* [Your assignment]:
Copy out every line of the listing in which "ragged" appears.

* [Records for this task]:
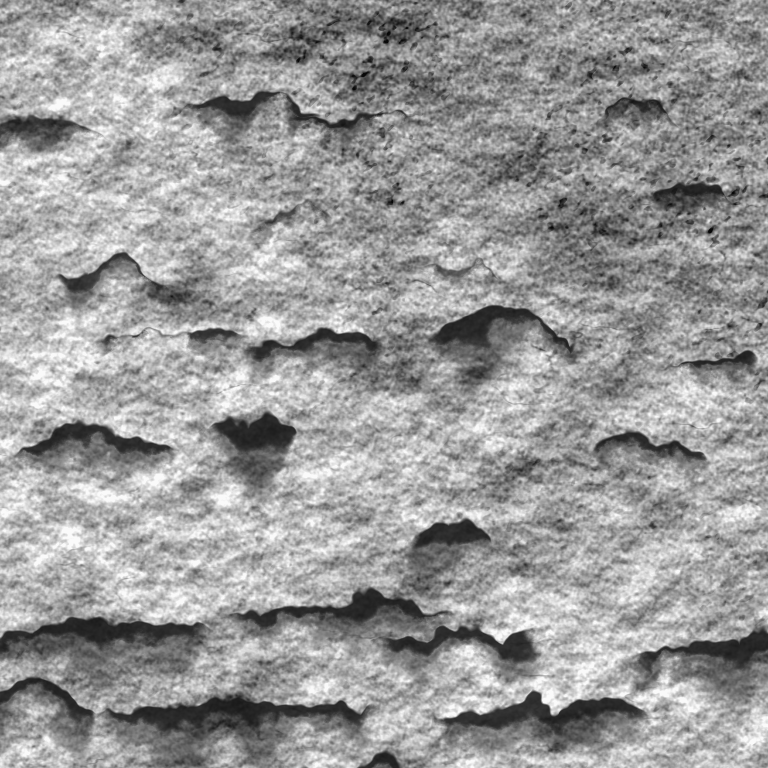
Give the GLSL for this texture, as a three.js fragment shader.

```glsl
// Weathered pale rock face in grey, lit steeply from above.
// Gradient noise gives chalky patches, hollows, lit relief and grit;
// a loop scatters scalloped ledges that throw ragged dark shadows.

varying vec2 vUv;

const float CHALK_TONE = 0.70;     // bright lower left stone
const float ROUGH_TONE = 0.57;     // greyer, gritty upper right stone
const float SHADOW_TONE = 0.07;
const float BROAD_CONTRAST = 0.26;
const float PATCH_CONTRAST = 0.24;
const float MOTTLE_CONTRAST = 0.26;
const float RELIEF_CONTRAST = 1.25;
const float GRAIN_CONTRAST = 0.15;
const float PIT_DEPTH = 0.27;
const float HOLLOW_DEPTH = 0.24;
const float CREASE_DEPTH = 0.22;
const float EDGE_SOFTNESS = 0.005;
const vec2 TO_LIGHT = vec2(-0.25, 0.97);
const int LEDGE_COUNT = 24;
const float LEDGE_COLUMNS = 4.0;
const float LEDGE_ROWS = 6.0;

vec2 hash22(vec2 p) {
  vec3 q = fract(p.xyx * vec3(0.1031, 0.1030, 0.0973));
  q += dot(q, q.yzx + 33.33);
  return fract((q.xx + q.yz) * q.zy);
}

// Gradient noise, roughly -1 to 1
float gradientNoise(vec2 p) {
  vec2 i = floor(p);
  vec2 f = p - i;
  vec2 u = f * f * f * (f * (f * 6.0 - 15.0) + 10.0);
  float a = dot(hash22(i) * 2.0 - 1.0, f);
  float b = dot(hash22(i + vec2(1.0, 0.0)) * 2.0 - 1.0, f - vec2(1.0, 0.0));
  float c = dot(hash22(i + vec2(0.0, 1.0)) * 2.0 - 1.0, f - vec2(0.0, 1.0));
  float d = dot(hash22(i + vec2(1.0, 1.0)) * 2.0 - 1.0, f - vec2(1.0, 1.0));
  return 1.5 * mix(mix(a, b, u.x), mix(c, d, u.x), u.y);
}

vec2 noisePair(vec2 p) {
  return vec2(gradientNoise(p), gradientNoise(p + 31.7));
}

float fbm(vec2 p) {
  float sum = 0.0;
  float amplitude = 0.5;
  for (int i = 0; i < 5; i++) {
    sum += amplitude * gradientNoise(p);
    p = mat2(1.6, 1.2, -1.2, 1.6) * p + 17.3;
    amplitude *= 0.56;
  }
  return sum;
}

float stoneHeight(vec2 p) {
  return fbm(p * vec2(15.0, 18.0) + 40.0);
}

// Shadow (x) and sunlit rim (y) of one scalloped overhang
vec2 ledge(vec2 p, vec2 centre, vec2 size, float arch, float seed, float ragged) {
  float across = (p.x - centre.x) / size.x;
  float reach = abs(across);
  if (reach > 1.0) return vec2(0.0);
  float scallop = 2.0 * abs(gradientNoise(vec2(p.x * 9.0, seed))) - 0.5;
  float jag = scallop + 0.4 * gradientNoise(vec2(p.x * 33.0, seed));
  float depth = centre.y - arch * across * across + 0.022 * jag - p.y;
  float swell = 0.9 + 1.1 * gradientNoise(vec2(p.x * 12.0, seed + 5.5));
  float thickness = size.y * sqrt(1.0 - across * across) * swell + 0.022 * ragged;
  thickness = max(thickness, 0.002);
  float ends = 1.0 - smoothstep(0.75, 1.0, reach + 0.15 * ragged);
  float top = smoothstep(0.0, EDGE_SOFTNESS, depth) * ends;
  float core = 1.0 - smoothstep(0.5 * thickness, thickness + EDGE_SOFTNESS, depth);
  float penumbra = 1.0 - smoothstep(thickness, 2.1 * thickness + EDGE_SOFTNESS, depth);
  float rim = exp(-abs(depth + 0.012) / 0.018) + 0.8 * exp(-abs(depth - 2.8 * thickness) / 0.03);
  return vec2(top * max(core, 0.55 * penumbra), rim * ends);
}

void main() {
  vec2 p = vUv;

  // Broad zones: chalky lower left, gritty upper right
  float zoneNoise = fbm(p * 3.0 + 8.0);
  float rough = smoothstep(-0.3, 0.35, 0.75 * p.x + p.y - 1.05 + 0.45 * zoneNoise);
  float broad = fbm(p * vec2(3.0, 4.5) + 71.0);
  float patches = fbm(p * vec2(8.0, 10.0) + 21.0);
  float mottling = fbm(p * vec2(28.0, 32.0) + 3.0);
  float tone = mix(CHALK_TONE, ROUGH_TONE, rough);
  tone += BROAD_CONTRAST * broad + PATCH_CONTRAST * patches;
  tone += MOTTLE_CONTRAST * mottling * mix(1.0, 0.4, rough);

  // Shallow hollows and thin broken creases
  tone -= HOLLOW_DEPTH * smoothstep(0.12, 0.42, fbm(p * vec2(5.0, 9.0) + 90.0) + 0.15 * mottling);
  float crease = 1.0 - smoothstep(0.0, 0.05, abs(fbm(p * vec2(6.0, 12.0) + 55.0)));
  tone -= CREASE_DEPTH * crease * smoothstep(0.0, 0.4, patches + 0.5 * mottling);

  // Relief lit by the height difference toward the light
  float slope = stoneHeight(p) - stoneHeight(p + TO_LIGHT * 0.005);
  tone += RELIEF_CONTRAST * clamp(slope, -0.25, 0.13);

  // Diagonal grit, dark pits and fine grain
  vec2 diagonal = mat2(0.87, -0.5, 0.5, 0.87) * p;
  float grit = gradientNoise(diagonal * vec2(55.0, 90.0)) + 0.7 * gradientNoise(diagonal * vec2(120.0, 165.0));
  float pitArea = mix(0.4, 1.0, rough) * smoothstep(-0.35, 0.25, fbm(p * 7.0 + 60.0));
  tone -= PIT_DEPTH * pitArea * smoothstep(0.25, 0.65, grit);
  float grain = gradientNoise(p * 140.0) + gradientNoise(p * 225.0 + 9.0);
  tone += GRAIN_CONTRAST * grain * mix(0.7, 1.0, rough);

  // Overhangs, longer and deeper toward the lower left
  vec2 warp = noisePair(p * 10.0);
  vec2 bent = p + 0.018 * warp + 0.009 * noisePair(p * 27.0 + 5.0) + 0.005 * noisePair(p * 70.0);
  float ragged = 1.3 * mottling + 0.6 * patches;
  float shadow = 0.0;
  float rim = 0.0;
  for (int i = 0; i < LEDGE_COUNT; i++) {
    float row = floor((float(i) + 0.5) / LEDGE_COLUMNS);
    float column = float(i) - row * LEDGE_COLUMNS;
    vec2 jitter = hash22(vec2(float(i) + 3.0, row + 11.0));
    vec2 variety = hash22(vec2(float(i) + 47.0, 5.0));
    float shift = fract(row * 0.618) - 0.5;
    vec2 centre = vec2((column + 0.5 + shift + 0.6 * (jitter.x - 0.5)) / LEDGE_COLUMNS,
                       (row + 0.35 + 0.9 * (jitter.y - 0.5)) / LEDGE_ROWS);
    float bold = clamp(1.15 - 0.4 * centre.x - 0.8 * centre.y, 0.0, 1.0);
    vec2 size = vec2(mix(0.055, 0.21, bold * variety.x), mix(0.012, 0.062, bold * (0.3 + 0.7 * variety.y)));
    float arch = mix(0.008, 0.05, jitter.x * (1.0 - 0.6 * variety.x));
    vec2 overhang = ledge(bent, centre, size, arch, float(i) * 7.3 + 0.4, ragged);
    float strength = mix(0.55, 1.0, smoothstep(0.1, 0.5, max(0.7 * bold, variety.y)));
    shadow = max(shadow, overhang.x * strength);
    rim = max(rim, overhang.y);
  }
  tone += 0.08 * rim;
  tone = mix(tone, SHADOW_TONE + 0.13 * tone, shadow);

  gl_FragColor = vec4(vec3(clamp(tone, 0.03, 0.98)), 1.0);
}
```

* [Response box]:
// a loop scatters scalloped ledges that throw ragged dark shadows.
vec2 ledge(vec2 p, vec2 centre, vec2 size, float arch, float seed, float ragged) {
  float thickness = size.y * sqrt(1.0 - across * across) * swell + 0.022 * ragged;
  float ends = 1.0 - smoothstep(0.75, 1.0, reach + 0.15 * ragged);
  float ragged = 1.3 * mottling + 0.6 * patches;
    vec2 overhang = ledge(bent, centre, size, arch, float(i) * 7.3 + 0.4, ragged);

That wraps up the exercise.